It is a self-contained, self-sustaining miniature ecosystem that is 42 feet in diameter. The structure is made partly from beeswax, allowing it to expand or contract depending on the temperature outside. Solar panels, and a 4,000-gallon aquarium with 13 goldfish inside, keep the temperature inside stable throughout the year. Inside the aquarium, bamboo grows out of a polystyrene TV package that has been repurposed into a makeshift pot.

"It's a living, learning lab," Pacifico said.

She said that the geodome teaches students to "take care of our earth," referencing Pope Francis's 2015 environmentalist encyclical "Laudato si'." It also allows the students to grow food for those in need, living up to the mission of the school's sponsors, the Sisters of Notre Dame de Namur.

"We know that there's a lot of food insecurity locally around us," Flynn said, "and we have a ton of committed faculty, staff, and students who really want to look at doing community service."

Notre Dame Academy's long-term goal is to feed 5,000 people a year with food grown inside the geodome. Currently, the geodome grows cantaloupes, peppers, potatoes, and tomatoes, among other crops.

"They're really sweet," Deignan said as she enjoyed yellow tomatoes fresh off the vine. "So delicious."

Besides food, the geodome grows marigolds, zinnias, tulips, and sunflowers, which students plant around campus.

Deignan said that the geodome "brings God's goodness into the world," and teaches students to do the same.

Notre Dame students learn to conserve resources by collecting seeds from the crops they grow. Last year's pumpkin seeds grew into this year's pumpkins, and kindergarteners collected seeds from this year's pumpkins in order to grow next year's.

"We want every student to be involved," Pacifico said, "from pre-K all the way to the high school."

The current system of watering the geodome is "inefficient," according to Flynn, so the ninth-grade STEM students are brainstorming better watering systems. Thanks to the geodome, the seventh-grade science class now has a much greater focus on environmental studies. Environmental science students make dirt from the geodome into clay, which the art students make into pottery (it helps that the environmental science teacher and the art teacher are the same person).

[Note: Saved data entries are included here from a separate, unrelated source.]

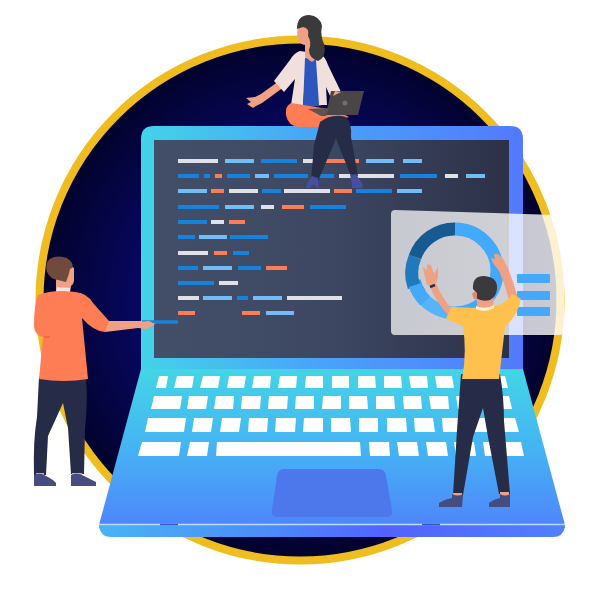
<!DOCTYPE html>
<html lang="en">
<head>
<meta charset="utf-8">
<title>Team building software on a laptop</title>
<style>
:root{--gold:#efbd20;--orange:#ff7d55;--yellow:#ffc14d;--trouser:#262b48;--shoe:#454c80;--skin:#f0a184;--skin-dark:#d98a70;--hair:#3a3a3c;--brown:#704a3c;--sky:#72bdf8;--blue:#1583dd;--white:#fff;--code-white:#dfe1e6;--bright:#45a9fb}
html,body{margin:0;background:var(--white)}
body{width:600px;height:600px;overflow:hidden}
svg{display:block}
.code path{fill:none;stroke-width:4}
.code .pale{stroke:var(--code-white)}
.code .sky{stroke:var(--sky)}
.code .blue{stroke:var(--blue)}
.code .orange{stroke:var(--orange)}
.keys{fill:var(--white)}
.donut path{fill:none;stroke-width:13}
.skin{fill:var(--skin)}
.trouser{fill:var(--trouser)}
.shoe{fill:var(--shoe)}
.orange-fill{fill:var(--orange)}
.limb{fill:none;stroke:var(--skin);stroke-linecap:round;stroke-linejoin:round}
</style>
</head>
<body>
<svg width="600" height="600" viewBox="0 0 600 600" role="img" aria-label="Three people working around a large laptop showing code and a chart">
<defs>
<radialGradient id="night"><stop offset="0" stop-color="#0a0a78"/><stop offset=".55" stop-color="#08086a"/><stop offset="1" stop-color="#02022b"/></radialGradient>
<linearGradient id="lid"><stop offset="0" stop-color="#43d3e8"/><stop offset=".45" stop-color="#48a5f8"/><stop offset="1" stop-color="#5379ff"/></linearGradient>
<linearGradient id="display"><stop offset="0" stop-color="#434f69"/><stop offset=".5" stop-color="#3d4762"/><stop offset="1" stop-color="#2c3148"/></linearGradient>
<linearGradient id="deck" x1="0" y1="0" x2="0" y2="1"><stop offset="0" stop-color="#43d5e6"/><stop offset=".5" stop-color="#45b4f3"/><stop offset="1" stop-color="#4e86fc"/></linearGradient>
<linearGradient id="edge"><stop offset="0" stop-color="#48b4f4"/><stop offset=".35" stop-color="#4b8df9"/><stop offset=".62" stop-color="#5262ff"/><stop offset="1" stop-color="#5080fc"/></linearGradient>
<linearGradient id="glass"><stop offset="0" stop-color="#fff" stop-opacity=".72"/><stop offset="1" stop-color="#fff" stop-opacity=".8"/></linearGradient>
</defs>

<g id="backdrop">
<circle cx="300" cy="300" r="260.5" fill="url(#night)" stroke="var(--gold)" stroke-width="8"/>
</g>

<g id="laptop">
<path d="M141 372V139Q141 126 154 126H510Q523 126 523 139V372Z" fill="url(#lid)"/>
<rect x="154" y="140" width="355" height="218" fill="url(#display)"/>
<path d="M141 369H523L565 525H99Z" fill="url(#deck)"/>
<path d="M99 524H565V527Q563 537 553 537H111Q101 537 99 527Z" fill="url(#edge)"/>
<path d="M99 524.5H565" stroke="#b9dcff" stroke-width="1.4"/>
<path d="M160 524.5h18M422 524.5h18" stroke="#3158c8" stroke-width="1.5"/>
<path d="M284 469H378Q385 469 386 476L392 510Q393 517 385 517H279Q271 517 272 510L277 476Q278 469 284 469Z" fill="#4c78ec"/>
</g>

<g id="keyboard" class="keys">
<path d="M159 376h9l-2 12h-10zM177 376h17l-2 12h-18zM203 376h17l-2 12h-18zM229 376h17l-2 12h-17zM254 376h17l-1 12h-18zM280 376h17l-1 12h-18zM306 376h17v12h-18zM332 376h17v12h-17zM358 376h17l1 12h-18zM384 376h17l1 12h-18zM409 376h18l1 12h-17zM435 376h17l2 12h-17zM461 376h17l2 12h-17zM487 376h18l3 12h-19z"/>
<path d="M154 396h28l-2 13h-29zM189 396h19l-2 13h-19zM216 396h18l-1 13h-19zM242 396h19l-1 13h-19zM269 396h19l-1 13h-19zM296 396h18v13h-19zM323 396h18v13h-19zM349 396h18l1 13h-19zM376 396h18l1 13h-19zM403 396h18l1 13h-18zM429 396h19l1 13h-18zM456 396h19l2 13h-19zM483 396h26l3 13h-28z"/>
<path d="M148 418h38l-2 14h-39zM194 418h19l-2 14h-19zM222 418h19l-2 14h-19zM249 418h19l-1 14h-19zM276 418h20l-1 14h-20zM304 418h19v14h-20zM331 418h19l1 14h-20zM359 418h19v14h-19zM387 418h19l1 14h-20zM414 418h19l2 14h-20zM442 418h19l2 14h-20zM469 418h20l2 14h-20zM497 418h18l4 14h-20z"/>
<path d="M142 442h39l-2 14h-41zM190 442h19l-2 14h-20zM217 442h143l1 14h-145zM369 442h20l1 14h-20zM397 442h20l2 14h-20zM426 442h20l2 14h-20zM454 442h20l2 14h-20zM483 442h12l2 14h-12zM501 442h20l3 14h-20z"/>
</g>

<g id="source-code" class="code">
<path class="pale" d="M178 161h40M303 161h20M339 176h55M445 176h13M229 191h29M284 191h46M261 207h13M211 222h13M178 253h30M219 283h19M178 298h21M287 298h55"/>
<path class="sky" d="M225 161h29M366 161h28M403 161h19M255 176h14M466 176h19M178 191h29M397 191h25M225 207h29M199 237h28M203 268h29M203 298h29M253 298h29M266 313h28"/>
<path class="blue" d="M261 161h36M178 176h21M204 176h6M227 176h23M274 176h34M313 176h21M400 176h37M262 191h19M356 191h36M178 207h41M310 207h36M178 222h29M178 237h17M230 237h38M233 253h16M178 268h20M238 268h23M178 283h36M237 298h11"/>
<path class="orange" d="M323 161h36M215 176h7M211 191h13M334 191h18M282 207h22M229 222h16M214 253h13M266 268h21M178 313h17M242 313h18"/>
</g>

<g id="chart-panel">
<path d="M395 210L555 215H564V330Q564 335 559 335H395Q391 335 391 331V214Q391 210 395 210Z" fill="url(#glass)"/>
<g class="donut">
<path d="M455 229A42 42 0 0 1 455 313" stroke="#42a9fb"/>
<path d="M455 313A42 42 0 0 1 420 294" stroke="#55b4fc"/>
<path d="M420 294A42 42 0 0 1 414 281" stroke="#3597e6"/>
<path d="M414 287A42 42 0 0 1 415 257" stroke="#1f79bd"/>
<path d="M415 257A42 42 0 0 1 455 229" stroke="#175a92"/>
<path d="M425 301A42 42 0 0 1 415 285" stroke="#42a9fb"/>
</g>
<g fill="var(--bright)">
<rect x="517" y="274" width="33" height="9" rx="1"/>
<rect x="517" y="291" width="33" height="9" rx="1"/>
<rect x="517" y="307" width="33" height="9" rx="1"/>
</g>
</g>

<g id="woman-with-notebook">
<path class="skin" d="M279 81L284 87L262 103L256 106L253 108L250 106L247 104L251 102L246 98L255 97L261 94Z"/>
<path d="M300 51Q294 53 290 60L274 81L284 92L295 79L291 105H303L307 52Z" fill="#f0dfdb"/>
<path d="M305 58L317 60L321 106L303 107Z" fill="#2c56bd"/>
<path d="M320 54Q325 56 328 65L341 92L331 98L326 87L327 105H319L316 60Z" fill="#f0dfdb"/>
<path class="skin" d="M305 43L315 45L317 58L312 62L305 57Z"/>
<path d="M299 26Q296 31 298 39Q300 45 306 45Q313 44 314 34L311 25Z" fill="var(--skin)"/>
<path d="M297 29Q297 15 309 15Q320 16 322 26Q320 35 324 44Q327 57 318 61Q309 58 309 50Q312 42 308 36Q310 28 303 27Z" fill="var(--hair)"/>
<path class="orange-fill" d="M291 103Q285 106 286 115Q288 126 299 127H320L349 117Q340 112 322 108Z"/>
<path class="trouser" d="M320 122Q332 113 346 117Q352 123 351 137L358 176H351L336 139L318 181H311L314 145Z"/>
<path d="M312 176L318 178L319 188L316 187L314 184L310 188H306L308 182ZM350 175L356 174L363 185L362 188H352V185Z" fill="#474ea0"/>
<path d="M331 91L364 91L358 115H326Z" fill="#4a4547"/>
<path d="M308 109L329 108L326 116H321Z" fill="#5c5354"/>
<circle cx="345" cy="103" r="2.5" fill="#796b66"/>
<path class="skin" d="M333 96L339 93L341 92L335 91Z"/>
</g>

<g id="presenter">
<path class="trouser" d="M39 377H86Q88 400 85 429L84 474H71L68 428L63 403L48 436L46 475H34Q33 440 37 417Z"/>
<path class="skin" d="M36 473h8v4h-8zM72 473h10v4H72z"/>
<path class="shoe" d="M34 475Q40 472 46 476Q54 480 56 483V486H34ZM71 475Q78 472 84 476L96 482V486H71Z"/>
<path class="skin" d="M56 274L72 281L70 292H56Z"/>
<path class="skin" d="M57 274Q58 263 67 264L74 268V281Q73 287 66 287Q58 285 57 274Z"/>
<path d="M47 272Q44 260 54 257Q67 255 72 263Q74 268 70 269Q69 275 66 282L58 280Q50 279 47 272Z" fill="var(--brown)"/>
<path d="M57 287L70 288V293H56Z" fill="#f4e6e3"/>
<path class="skin" d="M102 321L139 321L150 320L156 323L152 326L147 329L138 328L105 332Z"/>
<path class="orange-fill" d="M38 295Q54 289 75 292Q87 293 93 303L109 321L105 332Q93 331 82 318L88 379Q64 383 39 379L43 337Q34 335 34 326Q34 304 38 295Z"/>
<path d="M44 337L50 337" stroke="#e66842" stroke-width="1.5"/>
<path d="M142 322H178" stroke="#1684dc" stroke-width="3.6"/>
<path class="skin" d="M138 322L149 321L155 324L146 329L137 327Z"/>
</g>

<g id="analyst">
<path class="trouser" d="M461 374H500Q504 397 504 421L510 494H499L488 437L483 408L473 437L463 495H453L457 430Z"/>
<path class="skin" d="M453 493h9v4h-9zM500 492h9v4h-9z"/>
<path class="shoe" d="M452 494Q458 497 463 494L462 507H439V503Q445 499 452 498ZM500 494Q505 497 510 494V507H489V503Q494 499 500 498Z"/>
<path class="limb" d="M451 313Q440 302 433 285L431 275" stroke-width="7"/>
<path class="skin" d="M427 285L424 273L423 267L427 270V264L431 265L434 274L438 267L438 277L435 286Z"/>
<path d="M430 287L435 285" stroke="#25304f" stroke-width="2.5"/>
<path class="limb" d="M514 301Q510 285 503 268" stroke-width="9"/>
<path class="skin" d="M500 272L493 263L491 258L495 259L494 254L498 254L504 260L508 270Z"/>
<path class="skin" d="M477 292L494 293L493 309H477Z"/>
<path class="skin" d="M474 288Q473 300 480 303H490Q495 297 496 288Z"/>
<path d="M473 289Q472 276 484 276Q498 277 497 289Q496 297 490 300Q482 302 476 298L477 293Z" fill="var(--hair)"/>
<path d="M472 294q3-4 5 0v5l-3 0z" fill="var(--skin-dark)"/>
<path d="M451 307L477 308Q485 311 494 306Q506 304 512 294L521 299Q518 315 505 327L499 379H462Q467 355 463 326L446 319Z" fill="var(--yellow)"/>
<path d="M476 306Q485 310 494 305V308Q485 313 476 309Z" fill="#fff3d6"/>
</g>
</svg>
</body>
</html>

"For our staff," Rice said, "it's created this spark of 'This is cool, but what could I do with it?'"

In the spring, the school will sell dinnerware created by the art students to raise money for the Merrimack Valley Food Bank.

"They all have a role in a small way," Deignan said, "and it's a great way for them to see that their community together makes great strides in feeding the hungry."